You’ve been in the shop, not shopping. But now it’s Valentine’s Day and you need special something for your special someone.
You could make another backrub coupon, or you could hit it out of the park with a handmade ring made from the problem solving material that’s been pulling people out of a jam for over a century. Baling wire.
Step 1 - Cut the Wire
Cut about a foot of wire and bend it at the mid-point so the ends meet.
Secure both ends in the chuck of a drill driver.
Step 2 - Twist it
Loop the wire over some kind of secure post. I used a drill bit in a bench vice, but you could drive a nail or screw into your bench or a saw horse, as long as it’s secure.
Fire up the drill and the wire will twist around itself. Don’t go too fast and stop before it doubles up or kinks.
Step 3 - Hammer It Flat
The Wire has a convent loop at one end. Hold it by this and pound the whole length flat on your anvil.
No anvil? First of all, get one. A 15-pounder is easy to find and really useful. Otherwise, use the flat side of a sledgehammer. Don’t hit it too hard. It flattens easily and you could literally beat it to pieces.
Step 4 - Curl It Up
It bends pretty easily, but to keep it even you might need needle-nose pliers. The flattened twists create sections, so curl these one at a time into a circle. Again, be gentle and don’t snap it at the weak points.
Use an existing ring of your Valentine’s to get the size right, or your own fingers as a guide. If you have bigger hands, use your pinky, if smaller, use your thumb.
Step 5 - Cut and Weld
Snip the ring to size, creating a little kink at the end. Instead of the two ends butting together, they should meet at a tiny peak.
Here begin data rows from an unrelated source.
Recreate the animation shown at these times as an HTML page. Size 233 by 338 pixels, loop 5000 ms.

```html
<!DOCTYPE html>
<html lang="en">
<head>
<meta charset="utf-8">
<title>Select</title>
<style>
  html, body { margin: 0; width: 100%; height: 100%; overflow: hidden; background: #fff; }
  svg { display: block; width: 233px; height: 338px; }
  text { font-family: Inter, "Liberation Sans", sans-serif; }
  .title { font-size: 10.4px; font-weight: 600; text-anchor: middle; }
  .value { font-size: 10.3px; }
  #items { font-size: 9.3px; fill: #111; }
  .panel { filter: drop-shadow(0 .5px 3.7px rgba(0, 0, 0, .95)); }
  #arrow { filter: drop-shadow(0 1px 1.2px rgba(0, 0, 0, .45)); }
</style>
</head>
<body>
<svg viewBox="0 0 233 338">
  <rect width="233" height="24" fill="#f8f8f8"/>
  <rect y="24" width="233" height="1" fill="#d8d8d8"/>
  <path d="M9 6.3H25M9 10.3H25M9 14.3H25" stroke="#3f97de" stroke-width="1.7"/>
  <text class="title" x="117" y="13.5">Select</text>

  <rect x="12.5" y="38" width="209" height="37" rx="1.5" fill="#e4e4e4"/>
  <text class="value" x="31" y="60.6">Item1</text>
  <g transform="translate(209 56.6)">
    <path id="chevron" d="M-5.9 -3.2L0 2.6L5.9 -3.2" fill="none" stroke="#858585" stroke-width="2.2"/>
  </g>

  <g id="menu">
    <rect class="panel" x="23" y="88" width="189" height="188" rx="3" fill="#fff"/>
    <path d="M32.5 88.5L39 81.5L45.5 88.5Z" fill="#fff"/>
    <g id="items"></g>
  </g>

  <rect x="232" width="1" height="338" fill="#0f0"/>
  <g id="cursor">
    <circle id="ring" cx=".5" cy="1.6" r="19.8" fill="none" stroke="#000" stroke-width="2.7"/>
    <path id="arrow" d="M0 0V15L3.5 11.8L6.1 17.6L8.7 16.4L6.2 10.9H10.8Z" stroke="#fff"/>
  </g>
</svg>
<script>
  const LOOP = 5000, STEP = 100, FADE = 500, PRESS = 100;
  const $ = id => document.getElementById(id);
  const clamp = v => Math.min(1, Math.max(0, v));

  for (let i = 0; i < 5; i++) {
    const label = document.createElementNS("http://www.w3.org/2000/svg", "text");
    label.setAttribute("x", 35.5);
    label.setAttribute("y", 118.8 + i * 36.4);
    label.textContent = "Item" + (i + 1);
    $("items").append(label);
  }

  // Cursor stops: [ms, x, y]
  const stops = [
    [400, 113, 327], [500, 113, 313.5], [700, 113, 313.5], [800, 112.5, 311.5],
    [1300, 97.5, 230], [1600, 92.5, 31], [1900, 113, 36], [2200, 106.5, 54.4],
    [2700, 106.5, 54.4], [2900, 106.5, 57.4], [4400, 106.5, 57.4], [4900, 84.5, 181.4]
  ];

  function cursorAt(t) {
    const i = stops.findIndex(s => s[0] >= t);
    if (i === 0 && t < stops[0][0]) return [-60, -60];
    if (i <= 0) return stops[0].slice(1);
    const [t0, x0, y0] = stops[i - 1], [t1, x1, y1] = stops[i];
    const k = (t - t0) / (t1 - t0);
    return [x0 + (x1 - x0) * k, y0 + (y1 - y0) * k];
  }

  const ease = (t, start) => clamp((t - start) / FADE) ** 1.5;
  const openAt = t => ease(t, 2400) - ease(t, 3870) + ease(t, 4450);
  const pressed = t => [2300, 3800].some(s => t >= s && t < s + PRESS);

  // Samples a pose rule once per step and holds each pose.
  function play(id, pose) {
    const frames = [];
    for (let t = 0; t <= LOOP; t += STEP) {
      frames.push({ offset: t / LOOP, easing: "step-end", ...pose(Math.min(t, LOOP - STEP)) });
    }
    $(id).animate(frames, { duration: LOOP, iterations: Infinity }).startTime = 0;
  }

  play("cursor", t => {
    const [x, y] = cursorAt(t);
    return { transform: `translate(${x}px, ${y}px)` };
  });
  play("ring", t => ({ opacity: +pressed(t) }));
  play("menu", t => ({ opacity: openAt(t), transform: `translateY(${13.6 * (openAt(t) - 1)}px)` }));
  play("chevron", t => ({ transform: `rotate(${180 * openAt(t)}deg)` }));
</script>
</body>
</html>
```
Set your wire welder to its lowest setting and its slowest feed speed.
Clamp the ring closed, set the wire in the peak, and pop a weld. Pop one more on the other side of the peak.
No welder? Plan ahead and leave one strand of wire sticking out – unflattened – from either end of the twist. Curl it up into a circle and tighten up those strands like twist-ties.
Step 6 - Brighten Your Ring
I used an angle grinder with a 120-grit disk. You could use a belt sander, sand paper, emery cloth or sanding sponge. If you skip this step the ring will be a dark, charcoal gray, and if that’s okay with you, it’s okay with me.
But you do have to address the weld (or the twist-tie).
Knock down any sharp edges or errant slag. While you’re doing this you can create little facets that will catch the light like a crystal.
A former senior editor for DoItYourself.com, Justin spent years both as a writer/editor and working in the trades as a handyman, framer and installer of skylights. He's still active in his workshop, making things out of other things, like glowing whiskey bars, reclaimed redwood tables, knives out of horseshoes, lamps out of plumbing parts, and a butler robot (WIP).
Dawn Hammon has thrived in freelance writing and editor roles for nearly a decade. She has lived, worked, and attended school in Oregon for many years. Dawn currently spends her days convincing her children she is still smarter than them while creating new experiences with her husband of 24 years.&nbsp;
Her multiple interests have led her to frequently undergo home improvement projects. She enjoys sharing the hard-earned knowledge that comes with it with the audience of DoItYourself.com. Dawn and her sister make up a power-tool loving duo that teaches classes to local women with the goal of empowering them to tackle their fears and become comfortable with power tools.
Tapping into her enthusiasm for saving money and devotion to sustainable practices, Dawn has recently launched a passion project aimed at connecting eco-friendly products and socially-responsible companies with consumers interested in making conscientious purchases, better informing themselves about products on the market, and taking a stand in favor of helping to save the planet.
When she is not providing stellar online content for local, national, and international businesses or trolling the internet for organic cotton clothing, you might find her backpacking nearby hills and valleys, traveling to remote parts of the globe, or expanding her vocabulary in a competitive game of Scrabble.
Dawn holds a bachelor's degree in psychology, which these days she mostly uses to provide therapy for her kids and spouse. Most recently, I worked for a small local professional organizing and estate sale company for four years where I learned a ton about organizing and/or disposing of just about anything.
She was raised in a tool-oriented, hands-on, DIY family. Her dad worked in the floor covering business and owned local floor covering businesses, so of course selling floor covering was one of her first jobs. Her brother was a contractor for about 30 years and site supervisor for Habitat for Humanity. I worked with him often, building decks, painting houses, framing in buildings, etc. With her sister, she holds power tool classes to empower women who are scared or have never used them.
Not quite homesteaders, she did grow up with a farm, tractors, motorcycles, expansive gardens, hay fields, barns, and lots of repairs to do. Plus she and her family preserved foods, raised cattle and pigs, chopped and hauled firewood, and performed regular maintenance on two households, outbuildings, fencing, etc.
As an adult, she has owned two houses. The first one she personally ripped out a galley kitchen and opened it up to the living area, plus updated every door, floor covering, and piece of trim in the place. In her current home, she's tackled everything from installing real hardwood flooring to revamping the landscape.